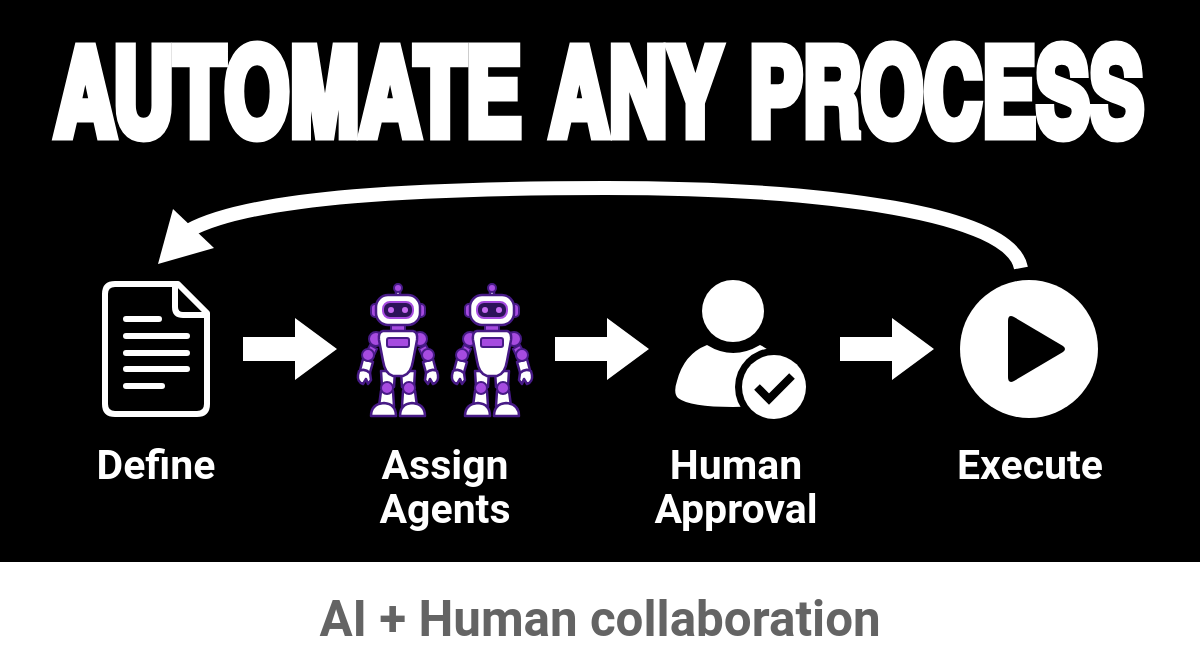
<!DOCTYPE html>
<html lang="en">
<head>
<meta charset="utf-8">
<title>Automate any process</title>
<style>
:root {
  --ink: #000;
  --paper: #fff;
  --caption: #646464;
  --violet: #a64be0;
  --violet-dark: #471a86;
  --visor: #2c1259;
}
* { box-sizing: border-box; margin: 0; padding: 0; }
html, body { width: 1200px; height: 654px; overflow: hidden; }
body { background: var(--paper); font-family: Roboto, "Liberation Sans", sans-serif; font-weight: 600; }
.poster { position: relative; width: 1200px; height: 654px; overflow: hidden; }
.stage { position: absolute; inset: 0 0 auto; height: 562px; background: var(--ink); color: var(--paper); }
.headline { position: absolute; inset: 0 0 auto; height: 160px; }
.headline svg, .flow { display: block; }
.headline text {
  font: 700 124px "TeX Gyre Heros Cn", "Liberation Sans", sans-serif;
  fill: var(--paper); stroke: var(--paper); stroke-width: 9; stroke-linejoin: miter; stroke-miterlimit: 2;
}
.flow { position: absolute; left: 0; top: 0; }
.steps { list-style: none; }
.steps li { position: absolute; top: 443px; width: 240px; margin-left: -120px; text-align: center; font-size: 41px; line-height: 44px; }
.define { left: 156px; }
.assign { left: 445px; }
.approve { left: 736px; }
.execute { left: 1030px; }
.tagline { position: absolute; left: 0; top: 589px; width: 1200px; text-align: center; font-size: 49.3px; line-height: 60px; color: var(--caption); white-space: nowrap; }
.white { fill: var(--paper); }
.black { fill: var(--ink); }
.line { fill: none; stroke: var(--paper); stroke-linecap: round; stroke-linejoin: round; }
.shell { fill: var(--paper); stroke: var(--violet-dark); stroke-width: 2.5; stroke-linejoin: round; }
.joint { fill: var(--violet); stroke: var(--violet-dark); stroke-width: 2; }
</style>
</head>
<body>
<main class="poster">
  <section class="stage">
    <h1 class="headline" aria-label="Automate any process">
      <svg width="1200" height="160" viewBox="0 0 1200 160">
        <text x="55" y="136" textLength="467" lengthAdjust="spacingAndGlyphs">AUTOMATE</text>
        <text x="550" y="136" textLength="172" lengthAdjust="spacingAndGlyphs">ANY</text>
        <text x="749" y="136" textLength="395" lengthAdjust="spacingAndGlyphs">PROCESS</text>
      </svg>
    </h1>

    <svg class="flow" width="1200" height="562" viewBox="0 0 1200 562" aria-hidden="true">
      <defs>
        <polygon id="arrow" class="white" points="0,337 52,337 52,318 94,349 52,380 52,361 0,361"/>
        <g id="limbs">
          <path class="joint" d="M370 345L377 349L372 360L364 356Z"/>
          <circle class="joint" cx="376" cy="339" r="7"/>
          <path class="shell" d="M363 359L373 362L369 376L359 374Z"/>
          <circle class="joint" cx="368" cy="355" r="6"/>
          <path class="shell" d="M359 371Q365 368 370 373L371 380L368 384L366 379L363 384Q357 382 358 375Z"/>
          <path class="shell" d="M381 371H395L394 387H382Z"/>
          <path class="shell" d="M381 391H393L394 406H379Z"/>
          <circle class="joint" cx="387" cy="388" r="6"/>
          <path class="shell" d="M371 416Q371 404 384 403Q396 404 396 416Z"/>
        </g>
        <g id="robot">
          <use href="#limbs"/>
          <use href="#limbs" transform="translate(796 0) scale(-1 1)"/>
          <path class="joint" d="M391 323H405V333H391Z"/>
          <path class="shell" d="M383 331H413Q418 332 417 340L413 361Q411 374 403 376H393Q385 374 383 361L379 340Q378 332 383 331Z"/>
          <rect class="joint" x="387" y="338" width="22" height="9" rx="2"/>
          <rect class="joint" x="371" y="304" width="9" height="13" rx="4"/>
          <rect class="joint" x="416" y="304" width="9" height="13" rx="4"/>
          <path class="shell" d="M396 290H400V297H396Z"/>
          <circle class="joint" cx="398" cy="288" r="4"/>
          <rect class="shell" x="376" y="295" width="44" height="30" rx="12"/>
          <rect x="383" y="302" width="30" height="16" rx="7" fill="var(--visor)" stroke="var(--violet)" stroke-width="2"/>
          <circle cx="391" cy="310" r="3" fill="#c66bf2"/>
          <circle cx="405" cy="310" r="3" fill="#c66bf2"/>
        </g>
      </defs>

      <g id="return-loop">
        <path d="M1021 268C1011 214 830 188 605 188C425 188 254 196 190 230" fill="none" stroke="var(--paper)" stroke-width="14"/>
        <polygon class="white" points="173,209 214,248 158,264"/>
      </g>

      <g id="document" class="line" stroke-width="6">
        <path d="M115 284H178L207 313V404Q207 414 197 414H115Q105 414 105 404V294Q105 284 115 284Z"/>
        <path d="M175 285V307Q175 315 183 315H206"/>
        <path d="M126 319H159M126 336H187M126 353H187M126 369H187M126 386H162"/>
      </g>

      <use href="#arrow" x="243"/>
      <use href="#robot"/>
      <use href="#robot" x="94"/>
      <use href="#arrow" x="555"/>

      <g id="approver">
        <circle class="white" cx="733" cy="311" r="31"/>
        <path class="white" d="M707 345Q733 361 760 345Q782 355 788 390Q780 407 733 407Q690 407 678 398Q673 393 677 381Q684 354 707 345Z"/>
        <circle class="black" cx="774" cy="387" r="39"/>
        <circle class="white" cx="774" cy="387" r="32"/>
        <path d="M757 387L769 399L792 376" fill="none" stroke="var(--ink)" stroke-width="8"/>
      </g>

      <use href="#arrow" x="840"/>

      <g id="play">
        <circle class="white" cx="1029" cy="349" r="69"/>
        <path class="black" d="M1014 317L1063 346Q1067 349 1063 352L1014 381Q1008 384 1008 377V321Q1008 314 1014 317Z"/>
      </g>
    </svg>

    <ol class="steps">
      <li class="define">Define</li>
      <li class="assign">Assign<br>Agents</li>
      <li class="approve">Human<br>Approval</li>
      <li class="execute">Execute</li>
    </ol>
  </section>
  <p class="tagline">AI + Human collaboration</p>
</main>
</body>
</html>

Problem to solve:
Repeat the records above exactly. No pictures go into the repeat.

Expected answer:
<!DOCTYPE html>
<html lang="en">
<head>
<meta charset="utf-8">
<title>Automate any process</title>
<style>
:root {
  --ink: #000;
  --paper: #fff;
  --caption: #646464;
  --violet: #a64be0;
  --violet-dark: #471a86;
  --visor: #2c1259;
}
* { box-sizing: border-box; margin: 0; padding: 0; }
html, body { width: 1200px; height: 654px; overflow: hidden; }
body { background: var(--paper); font-family: Roboto, "Liberation Sans", sans-serif; font-weight: 600; }
.poster { position: relative; width: 1200px; height: 654px; overflow: hidden; }
.stage { position: absolute; inset: 0 0 auto; height: 562px; background: var(--ink); color: var(--paper); }
.headline { position: absolute; inset: 0 0 auto; height: 160px; }
.headline svg, .flow { display: block; }
.headline text {
  font: 700 124px "TeX Gyre Heros Cn", "Liberation Sans", sans-serif;
  fill: var(--paper); stroke: var(--paper); stroke-width: 9; stroke-linejoin: miter; stroke-miterlimit: 2;
}
.flow { position: absolute; left: 0; top: 0; }
.steps { list-style: none; }
.steps li { position: absolute; top: 443px; width: 240px; margin-left: -120px; text-align: center; font-size: 41px; line-height: 44px; }
.define { left: 156px; }
.assign { left: 445px; }
.approve { left: 736px; }
.execute { left: 1030px; }
.tagline { position: absolute; left: 0; top: 589px; width: 1200px; text-align: center; font-size: 49.3px; line-height: 60px; color: var(--caption); white-space: nowrap; }
.white { fill: var(--paper); }
.black { fill: var(--ink); }
.line { fill: none; stroke: var(--paper); stroke-linecap: round; stroke-linejoin: round; }
.shell { fill: var(--paper); stroke: var(--violet-dark); stroke-width: 2.5; stroke-linejoin: round; }
.joint { fill: var(--violet); stroke: var(--violet-dark); stroke-width: 2; }
</style>
</head>
<body>
<main class="poster">
  <section class="stage">
    <h1 class="headline" aria-label="Automate any process">
      <svg width="1200" height="160" viewBox="0 0 1200 160">
        <text x="55" y="136" textLength="467" lengthAdjust="spacingAndGlyphs">AUTOMATE</text>
        <text x="550" y="136" textLength="172" lengthAdjust="spacingAndGlyphs">ANY</text>
        <text x="749" y="136" textLength="395" lengthAdjust="spacingAndGlyphs">PROCESS</text>
      </svg>
    </h1>

    <svg class="flow" width="1200" height="562" viewBox="0 0 1200 562" aria-hidden="true">
      <defs>
        <polygon id="arrow" class="white" points="0,337 52,337 52,318 94,349 52,380 52,361 0,361"/>
        <g id="limbs">
          <path class="joint" d="M370 345L377 349L372 360L364 356Z"/>
          <circle class="joint" cx="376" cy="339" r="7"/>
          <path class="shell" d="M363 359L373 362L369 376L359 374Z"/>
          <circle class="joint" cx="368" cy="355" r="6"/>
          <path class="shell" d="M359 371Q365 368 370 373L371 380L368 384L366 379L363 384Q357 382 358 375Z"/>
          <path class="shell" d="M381 371H395L394 387H382Z"/>
          <path class="shell" d="M381 391H393L394 406H379Z"/>
          <circle class="joint" cx="387" cy="388" r="6"/>
          <path class="shell" d="M371 416Q371 404 384 403Q396 404 396 416Z"/>
        </g>
        <g id="robot">
          <use href="#limbs"/>
          <use href="#limbs" transform="translate(796 0) scale(-1 1)"/>
          <path class="joint" d="M391 323H405V333H391Z"/>
          <path class="shell" d="M383 331H413Q418 332 417 340L413 361Q411 374 403 376H393Q385 374 383 361L379 340Q378 332 383 331Z"/>
          <rect class="joint" x="387" y="338" width="22" height="9" rx="2"/>
          <rect class="joint" x="371" y="304" width="9" height="13" rx="4"/>
          <rect class="joint" x="416" y="304" width="9" height="13" rx="4"/>
          <path class="shell" d="M396 290H400V297H396Z"/>
          <circle class="joint" cx="398" cy="288" r="4"/>
          <rect class="shell" x="376" y="295" width="44" height="30" rx="12"/>
          <rect x="383" y="302" width="30" height="16" rx="7" fill="var(--visor)" stroke="var(--violet)" stroke-width="2"/>
          <circle cx="391" cy="310" r="3" fill="#c66bf2"/>
          <circle cx="405" cy="310" r="3" fill="#c66bf2"/>
        </g>
      </defs>

      <g id="return-loop">
        <path d="M1021 268C1011 214 830 188 605 188C425 188 254 196 190 230" fill="none" stroke="var(--paper)" stroke-width="14"/>
        <polygon class="white" points="173,209 214,248 158,264"/>
      </g>

      <g id="document" class="line" stroke-width="6">
        <path d="M115 284H178L207 313V404Q207 414 197 414H115Q105 414 105 404V294Q105 284 115 284Z"/>
        <path d="M175 285V307Q175 315 183 315H206"/>
        <path d="M126 319H159M126 336H187M126 353H187M126 369H187M126 386H162"/>
      </g>

      <use href="#arrow" x="243"/>
      <use href="#robot"/>
      <use href="#robot" x="94"/>
      <use href="#arrow" x="555"/>

      <g id="approver">
        <circle class="white" cx="733" cy="311" r="31"/>
        <path class="white" d="M707 345Q733 361 760 345Q782 355 788 390Q780 407 733 407Q690 407 678 398Q673 393 677 381Q684 354 707 345Z"/>
        <circle class="black" cx="774" cy="387" r="39"/>
        <circle class="white" cx="774" cy="387" r="32"/>
        <path d="M757 387L769 399L792 376" fill="none" stroke="var(--ink)" stroke-width="8"/>
      </g>

      <use href="#arrow" x="840"/>

      <g id="play">
        <circle class="white" cx="1029" cy="349" r="69"/>
        <path class="black" d="M1014 317L1063 346Q1067 349 1063 352L1014 381Q1008 384 1008 377V321Q1008 314 1014 317Z"/>
      </g>
    </svg>

    <ol class="steps">
      <li class="define">Define</li>
      <li class="assign">Assign<br>Agents</li>
      <li class="approve">Human<br>Approval</li>
      <li class="execute">Execute</li>
    </ol>
  </section>
  <p class="tagline">AI + Human collaboration</p>
</main>
</body>
</html>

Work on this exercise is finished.